Blue Eyes said...

Every "community" has its "etiquette" and in organisations as big as the MPS, I would guess that you need to have unwritten rules to make sure that everyone knows what the others are likely to do. After all, you probably spend quite a lot of time working with people you don't really know that well - in stark contrast to most industries where people work with the same colleagues every day for years on end.

Metcountymounty said...

blue eyes, liked that explanation! There are many things in our job that are essential to know and do it's just that some of them don't look good on paper or if you tell someone with no experience of policing that we do it, which is why they remain unwritten rules instead of being accepted as standard practice!

Anonymous said...

Genius, very funny! You guys must come off these jobs a stone heavier!!

Metcountymounty said...

after along set of seriously boring aid it feels like it, but when you see the quality of the food it offers a very good explanation as to why hospital canteens are favoured by Police officers, it's not just for the nurses and Ambo's, honest!!!

Anonymous said...

We used to have bus challenges on those boring security patrol days:

Can you eat 5 McFlurries in 5 minutes?

How about 3 cheeseburgers in 2 minutes?

Or a packet of fizzy haribo in 1 minute?

And, the piece de la resistance... Dare you eat the £10 Met Breakfast... any items from the menu to the value of a tenner... to be consumed within 20 minutes!

I witnessed the last challenge in Croydon canteen... followed shortly after by the sight of the victorious challengee being violently sick!

Happy days!

blueknight said...

In no particular order,also bring hot water and an assortment of max packs. Biscuits, mars bars and any other food or drink that can be blagged. You cannot rely on getting meal at the right time. I have started at 6 am and not been fed until 7 hours later at 1 pm, (although we mutinied and went to McDonalds)
All your kit. If it gets too hot you can take it off, but if it gets too cold and you didn't bring it...
A football or baseball bat and ball for down time.
Nothing beats a day out in the van!

Metcountymounty said...

anon 0120 - the brainfreeze after the Mcflurry challenge would definately give me a migraine so no chance, however I've done 4 cheeseburgers in 2 minutes (washed down with still fanta) so that one's reasonable, haven't tried he haribo one yet but I sense a bit of puke coming on after!! I don't go near Met breakfasts having seen some of the shite they cook the food in and with, I'm happy with crunchy-nut cornflakes, milk and a yog thanks!!

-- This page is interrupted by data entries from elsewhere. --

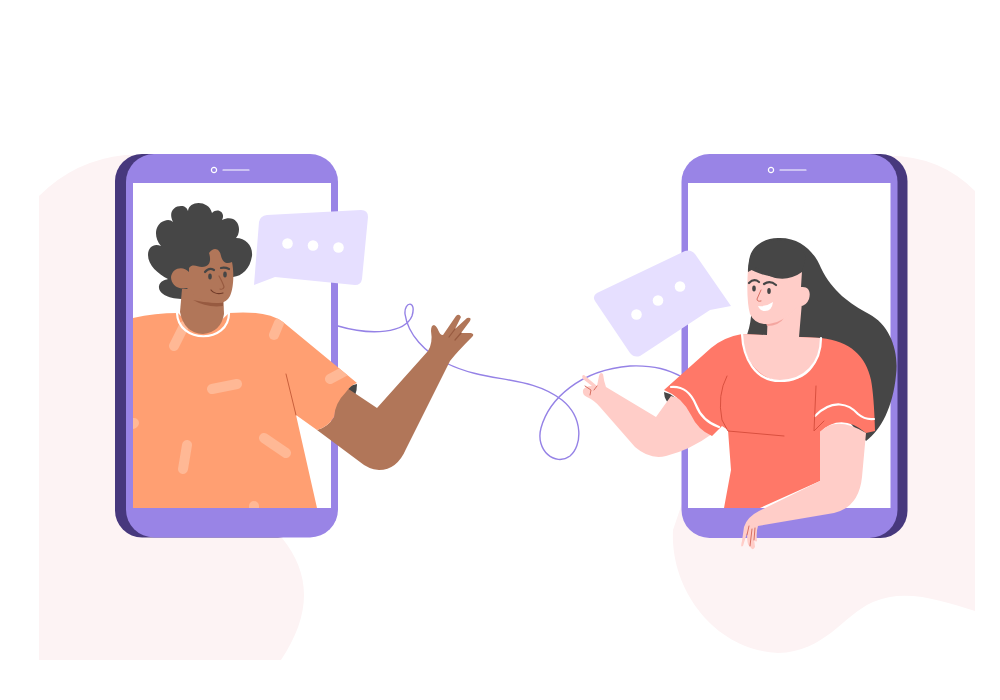
<!DOCTYPE html>
<html lang="en">
<head>
<meta charset="utf-8">
<title>Talking by phone</title>
<style>
:root {
  --paper: #ffffff;
  --blush: #fdf3f4;
  --phone: #9984e6;
  --phone-side: #47387d;
  --bubble: #e6dfff;
  --cord: #9582e6;
  --hair: #464646;
  --brown: #b17659;
  --brown-dark: #975a40;
  --orange: #ff9f72;
  --peach: #ffb895;
  --pink: #ffcdc8;
  --pink-dark: #f4a6a0;
  --coral: #ff7868;
  --coral-dark: #d9503f;
  --cheek-line: #d86f62;
}
html, body { margin: 0; background: var(--paper); }
.canvas { display: block; width: 1000px; height: 700px; overflow: hidden; }
.blush { fill: var(--blush); }
.phone { fill: var(--phone); }
.phone-side { fill: var(--phone-side); }
.paper { fill: var(--paper); }
.bubble { fill: var(--bubble); }
.hair { fill: var(--hair); }
.brown { fill: var(--brown); }
.brown-dark { fill: var(--brown-dark); }
.orange { fill: var(--orange); }
.pink { fill: var(--pink); }
.pink-dark { fill: var(--pink-dark); }
.coral { fill: var(--coral); }
.line { fill: none; stroke-linecap: round; stroke-linejoin: round; }
.cord { stroke: var(--cord); stroke-width: 1.4; }
.trim { stroke: var(--paper); stroke-width: 2.2; }
.brow { stroke: var(--hair); stroke-width: 2.2; }
.brown-line { stroke: var(--brown-dark); stroke-width: 1.2; }
.fold { stroke: #c9603c; stroke-width: 1; }
.coral-fold { stroke: var(--coral-dark); stroke-width: 1; }
.pink-line { stroke: var(--cheek-line); stroke-width: 1; }
.dash { stroke: var(--peach); stroke-width: 10; }
</style>
</head>
<body>
<svg class="canvas" viewBox="0 0 1000 700" role="img" aria-label="A man and a woman reach out of two phones and chat">
  <defs>
    <clipPath id="left-screen-edge"><path d="M133 150H520V508H133Z"/></clipPath>
    <clipPath id="man-shirt-shape"><path id="man-shirt" d="M133 318Q155 313 178 313Q202 342 229 313Q266 310 283 322L357 383Q351 385 346 392Q335 403 334 417Q328 427 317 430L296 415L317 508H133Z"/></clipPath>
    <g id="phone-details">
      <circle class="line" cx="0" cy="0" r="2.6" stroke="#fff" stroke-width="1.2"/>
      <path class="line" d="M9 0H35" stroke="#fff" stroke-width="1.2"/>
    </g>
  </defs>

  <g id="background" class="blush">
    <path d="M39 196Q75 160 125 155H220V500L282 538C312 575 311 615 281 660H39Z"/>
    <path d="M880 156Q937 153 975 191V611C940 600 905 588 873 602C842 616 825 652 778 653C715 650 670 590 673 530L690 480H880Z"/>
  </g>

  <g id="left-phone">
    <rect class="phone-side" x="115" y="154" width="190" height="383.500" rx="27"/>
    <rect class="phone" x="126" y="154" width="212" height="383.500" rx="28"/>
    <rect class="paper" x="133" y="183" width="198" height="325"/>
    <use href="#phone-details" x="214" y="170"/>
  </g>

  <g id="right-phone">
    <rect class="phone-side" x="720" y="154" width="187.500" height="384" rx="27"/>
    <rect class="phone" x="681.500" y="154" width="216" height="384" rx="28"/>
    <rect class="paper" x="688" y="183" width="202.500" height="325"/>
    <use href="#phone-details" x="771" y="170"/>
  </g>

  <path id="cord" class="line cord" d="M338 326C372 336 405 333 412 316C417 300 404 301 405 314C408 335 425 352 446 363C488 384 528 374 562 400C584 418 582 446 570 456C555 467 535 450 541 428C549 399 580 370 630 366C655 365 669 370 682 377"/>

  <g id="left-bubble">
    <path class="bubble" d="M267 215L361 210Q368 210 368 217L362 279Q361 285 355 285L275 277L254 285L259 222Q260 216 267 215Z"/>
    <g class="paper"><circle cx="287.500" cy="243.500" r="5.300"/><circle cx="313" cy="245.500" r="5.300"/><circle cx="338.500" cy="247.500" r="5.300"/></g>
  </g>

  <g id="right-bubble">
    <path class="bubble" d="M597 293L685 251Q691 249 695 254L731 306L710 310L640 356Q634 358 630 353L595 301Q592 296 597 293Z"/>
    <g class="paper"><circle cx="636.500" cy="314.500" r="5.300"/><circle cx="658" cy="300.500" r="5.300"/><circle cx="680" cy="286.500" r="5.300"/></g>
  </g>

  <g id="man">
    <path class="hair" d="M345 387L357 384Q357 396 350 404L336 402Z"/>
    <path id="man-arm" class="brown" d="M317 430Q328 427 334 417Q335 395 347 388L377 408L428 351Q433 343 431 331Q431 325 434 325C439 327 438 335 443 335L456 316Q459 313 461 317L455 329L467 318Q472 317 470 321L461 333L471 333Q475 334 472 337Q457 352 450 361L406 449Q397 470 379 470Q368 469 360 462Z"/>
    <path class="line brown-line" d="M455 329L449 337M461 333L455 340"/>
    <g clip-path="url(#left-screen-edge)">
      <use href="#man-shirt" class="orange"/>
      <g clip-path="url(#man-shirt-shape)">
        <path class="line dash" d="M174 346L184 326M274 335L279 323M330 379L345 371M212 389L237 384M187 445L183 469M264 438L286 453M133 424L134 423M254 506L254 512"/>
      </g>
      <path class="line fold" d="M286 374L296 415"/>
    </g>
    <path id="man-hair" class="hair" d="M184 299C169 299 158 294 159 286C160 281 165 280 168 279C158 274 148 265 148 255C148 246 155 243 161 246C153 237 155 224 164 221C168 219 171 220 173 222C168 212 174 206 181 206C185 206 187 208 188 211C189 200 209 200 212 213C218 207 226 213 222 220C234 214 242 224 238 235L236 238C246 238 253 246 252 256C250 269 242 276 233 277L220 290Z"/>
    <path class="brown" d="M182 289H223L224 314Q221 332 203 334Q184 333 180 312Z"/>
    <path class="brown-dark" d="M193 300Q209 304 223 302V306Q207 308 193 300Z"/>
    <path class="brown" d="M189 268C193 263 197 267 202 267C211 267 211 259 209 253C214 246 220 249 221 256C223 264 228 264 232 262C234 271 234 288 230 296Q226 304 216 303Q198 302 187 288C177 290 171 284 171 277C172 268 183 265 189 272Z"/>
    <path class="line trim" d="M177 313C178 344 229 344 229 313"/>
    <g id="man-face">
      <path class="line brow" d="M205 272Q209 267 214 270M221 268Q225 267 229 269"/>
      <ellipse class="hair" cx="210" cy="276.500" rx="1.800" ry="2.900"/>
      <ellipse class="hair" cx="225" cy="274.500" rx="1.800" ry="2.900"/>
      <path class="line brown-line" d="M219 276Q223 283 224 287Q223 290 220 289"/>
      <path class="line" stroke="#6f3a28" stroke-width="1.200" d="M211 290Q215 295 223 293"/>
    </g>
  </g>

  <g id="woman">
    <path id="woman-hair" class="hair" d="M750 270C745 250 761 238 778 238C801 237 815 253 821 268C832 291 850 304 869 314C890 325 899 351 896 375C893 407 881 430 866 441L830 400L790 335H747Q754 315 750 290Z"/>
    <path class="hair" d="M670 394L664 392Q664 402 674 407L690 408Z"/>
    <path id="woman-far-arm" class="pink" d="M671 396L656 417L606 387Q604 382 603 374Q600 371 599 376L597 386L584 375Q581 375 583 379L592 386Q585 386 583 390Q582 395 587 397Q594 400 600 407L635 447Q650 460 666 456Q690 450 712 434L717 410Z"/>
    <path class="line pink-line" d="M585 386L591 390L590 395M597 386L594 390"/>
    <path id="woman-shirt" class="coral" d="M742 334L821 338C850 341 866 356 871 380Q874 396 875 431L866 433Q841 412 820 432V481L760 508H724L731 470L728 430L722 426L712 436Q698 430 691 415Q682 397 664 390L711 348Q724 337 742 334Z"/>
    <path class="pink" d="M768 310L803 290L799 337L821 338Q820 367 802 377Q780 386 763 375Q744 362 742 334L767 335Z"/>
    <path class="line trim" d="M742 334C743 358 755 381 780 381C805 381 821 363 821 338"/>
    <path class="pink-dark" d="M766 323Q778 322 785 317Q779 326 767 326Z"/>
    <path id="woman-head" class="pink" d="M748 268C757 274 781 283 802 271L801 287C809 286 811 292 809 299Q806 307 798 306Q787 321 769 324Q755 325 750 314Q746 300 748 268Z"/>
    <path class="hair" d="M748 272C747 252 760 240 779 240Q800 241 806 257L802 272C787 283 769 280 757 267Z"/>
    <g id="woman-face">
      <path class="line brow" d="M749 283Q754 278 759 282M764 284Q770 280 776 285"/>
      <ellipse class="hair" cx="754" cy="288.500" rx="1.800" ry="2.900"/>
      <ellipse class="hair" cx="769" cy="291" rx="1.800" ry="2.900"/>
      <path class="line pink-line" d="M761 290L757 299Q757 302 761 301"/>
      <path class="paper" d="M758 306Q766 307 773 302Q772 311 765 311Q760 311 758 306Z"/>
    </g>
    <path class="line trim" d="M671 387C684 386 691 393 696 405Q702 421 719 427M815 416C833 398 849 404 858 414Q865 420 874 419"/>
    <path class="line coral-fold" d="M727 376Q717 395 722 420L728 431L784 436M816 386L814 431L824 421"/>
    <path id="woman-near-arm" class="pink" d="M820 432Q836 415 866 433L862 477Q859 507 834 513L758 526Q756 532 757 541Q755 543 754 538L755 547Q752 552 750 546Q747 547 747 533L743 546Q740 548 742 541L744 527Q747 517 759 511L820 481Z"/>
    <path class="line pink-line" d="M752 529L750 546M755 528L754 540M749 526L747 535"/>
  </g>
</svg>
</body>
</html>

Blueknight, Re the football, after being told on one aid to do the community bit and interact with the local kids, some random Ch.Insp with a serious rod up his arse gave us a group bollocking in front of about a hundred people for playing football with some kids in the street. He said it looked 'unprofessional' and wasn't what the Ch.Supt had in mind. These kids had never seen more than two coppers in one place and they were invariably going to/from some shite job and weren't up for a bit of banter for an hour or so. Some peoples view of hearts and minds are very different, considering the parents thought it was great.

XTP said...

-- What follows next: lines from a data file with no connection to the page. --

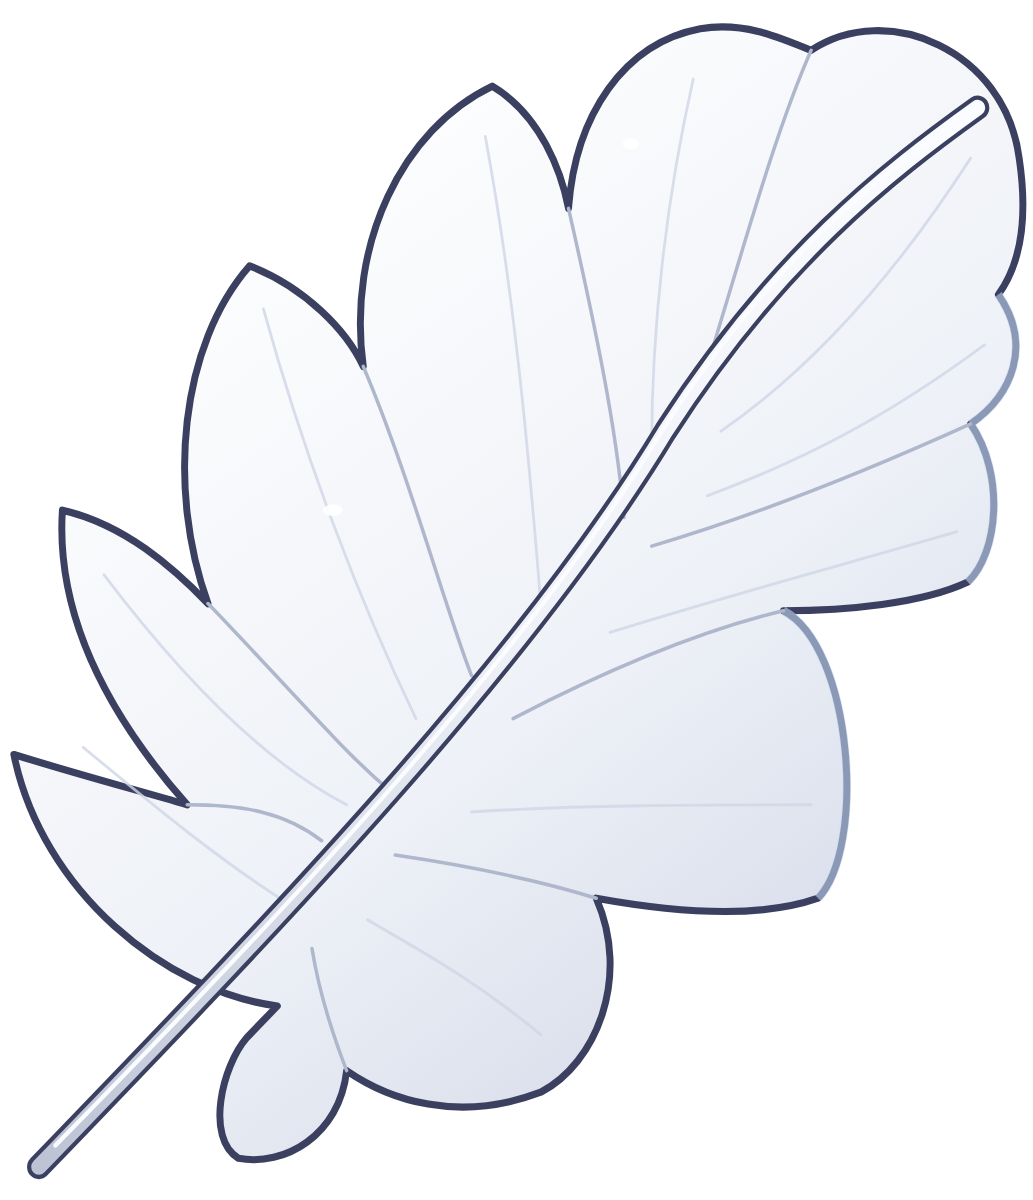
<!DOCTYPE html>
<html lang="en">
<head>
<meta charset="utf-8">
<title>White Feather</title>
<link rel="stylesheet" href="https://fonts.googleapis.com/css2?family=Nunito&display=swap">
<style>
  :root {
    --canvas-bg: #ffffff;
    --outline: #3b4060;
    --vane-light: #ffffff;
    --vane-mid: #eef1f7;
    --vane-shade: #cfd6e6;
    --vane-edge-blue: #c2d6f0;
    --crease: #aeb7cc;
    --shaft-light: #fbfcff;
    --shaft-shade: #bcc3d4;
  }
  html, body {
    margin: 0;
    padding: 0;
    width: 1033px;
    height: 1200px;
    overflow: hidden;
    background: var(--canvas-bg);
    font-family: "Nunito", sans-serif;
  }
  .feather-art {
    display: block;
    width: 1033px;
    height: 1200px;
  }
  .vane {
    fill: url(#vaneGradient);
    stroke: var(--outline);
    stroke-width: 5;
    stroke-linejoin: round;
  }
  .vane-rim {
    fill: none;
    stroke: var(--vane-edge-blue);
    stroke-width: 6;
    opacity: 0.6;
  }
  .lobe-divider {
    fill: none;
    stroke: var(--crease);
    stroke-width: 2.5;
    stroke-linecap: round;
  }
  .lobe-vein {
    fill: none;
    stroke: var(--vane-shade);
    stroke-width: 2;
    stroke-linecap: round;
    opacity: 0.8;
  }
  .shaft-outline {
    fill: none;
    stroke: var(--outline);
    stroke-width: 17;
    stroke-linecap: round;
  }
  .shaft-body {
    fill: none;
    stroke: url(#shaftGradient);
    stroke-width: 11;
    stroke-linecap: round;
  }
  .shaft-highlight {
    fill: none;
    stroke: var(--shaft-light);
    stroke-width: 3;
    stroke-linecap: round;
  }
  .gloss {
    fill: var(--vane-light);
    opacity: 0.9;
  }
</style>
</head>
<body>
<svg class="feather-art" viewBox="0 0 745 835" preserveAspectRatio="none" role="img" aria-label="White feather">
  <defs>
    <linearGradient id="vaneGradient" x1="0.2" y1="0.1" x2="0.8" y2="1">
      <stop offset="0" stop-color="var(--vane-light)"/>
      <stop offset="0.55" stop-color="var(--vane-mid)"/>
      <stop offset="1" stop-color="var(--vane-shade)"/>
    </linearGradient>
    <linearGradient id="shaftGradient" x1="0" y1="1" x2="1" y2="0">
      <stop offset="0" stop-color="var(--shaft-shade)"/>
      <stop offset="0.5" stop-color="var(--vane-mid)"/>
      <stop offset="1" stop-color="var(--shaft-light)"/>
    </linearGradient>
  </defs>

  <g class="feather">
    <path class="vane" d="
      M200,700
      C120,690 30,620 10,525
      C60,540 100,550 135,560
      C80,500 40,430 45,355
      C90,365 125,395 150,420
      C120,340 130,240 180,185
      C220,200 250,230 262,255
      C250,170 290,90 355,60
      C390,80 405,120 410,145
      C415,80 450,30 505,20
      C535,15 560,25 585,35
      C640,0 725,35 735,110
      C742,155 735,185 720,205
      C745,240 730,275 700,295
      C725,330 720,385 698,405
      C665,420 610,425 565,425
      C615,450 625,590 590,625
      C540,642 470,632 430,625
      C455,680 430,740 390,760
      C330,782 280,765 250,745
      C245,790 205,812 172,806
      C148,792 160,742 178,722
      Z"/>
    <path class="vane-rim" d="M700,295 C725,330 720,385 698,405 M590,625 C625,590 615,450 565,425 M720,205 C745,240 730,275 700,295"/>

    <path class="lobe-divider" d="M135,560 C175,560 205,565 232,585"/>
    <path class="lobe-divider" d="M150,420 C200,470 245,520 275,545"/>
    <path class="lobe-divider" d="M262,255 C295,330 320,420 340,470"/>
    <path class="lobe-divider" d="M410,145 C430,230 445,300 450,360"/>
    <path class="lobe-divider" d="M585,35 C560,90 540,160 510,255"/>
    <path class="lobe-divider" d="M700,295 C620,330 540,360 470,380"/>
    <path class="lobe-divider" d="M565,425 C500,440 430,470 370,500"/>
    <path class="lobe-divider" d="M430,625 C380,610 320,600 285,595"/>
    <path class="lobe-divider" d="M250,745 C240,720 230,690 225,660"/>

    <path class="lobe-vein" d="M60,520 C110,560 160,600 210,630"/>
    <path class="lobe-vein" d="M75,400 C130,470 190,530 250,560"/>
    <path class="lobe-vein" d="M190,215 C220,320 260,420 300,500"/>
    <path class="lobe-vein" d="M350,95 C370,200 380,300 390,420"/>
    <path class="lobe-vein" d="M500,55 C480,140 470,230 470,310"/>
    <path class="lobe-vein" d="M700,110 C640,200 580,260 520,300"/>
    <path class="lobe-vein" d="M710,240 C640,290 580,320 510,345"/>
    <path class="lobe-vein" d="M690,370 C620,390 540,410 440,440"/>
    <path class="lobe-vein" d="M585,560 C500,560 420,560 340,565"/>
    <path class="lobe-vein" d="M390,720 C340,680 300,660 265,640"/>

    <ellipse class="gloss" cx="455" cy="100" rx="6" ry="4"/>
    <ellipse class="gloss" cx="240" cy="355" rx="7" ry="4"/>

    <path class="shaft-outline" d="M28,812 C200,640 380,460 480,300 C560,180 640,120 705,75"/>
    <path class="shaft-body" d="M28,812 C200,640 380,460 480,300 C560,180 640,120 705,75"/>
    <path class="shaft-highlight" d="M40,797 C210,630 380,455 476,302 C555,182 630,125 690,85"/>
  </g>
</svg>
</body>
</html>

anon @ 0120 - does having 4 portions of kippers and a couple of rounds of toast count or is that against the spirit?!!!

blueknight said...

MCM re football,
Senior Officers on mutual aid, that is a whole new debate for another day.
At least now they are drawn from a public order cadre and have been trained, but in the past only the PCs and Sgts did the training and were more often than not led by an armchair warrior who had never seen a shield before.

Metcountymounty said...

I'd heard a while back that they aren't allowed to run as Silver or Gold for a public order incident now unless they were actually public order trained as a PC, not sure how true that is, and certainly doesn't make some of the decisions any less shocking!!

Anonymous said...

I particularly like the doughnut rule

Metcountymounty said...

It was the breaking of the doughnut rule that lead to the whole day going downhill!

Milton Inmate said...

You forgot the traditional tie throwing between the ground and fourth floor of NSY if you have the luck to be force fed there instead of Buck Gate too.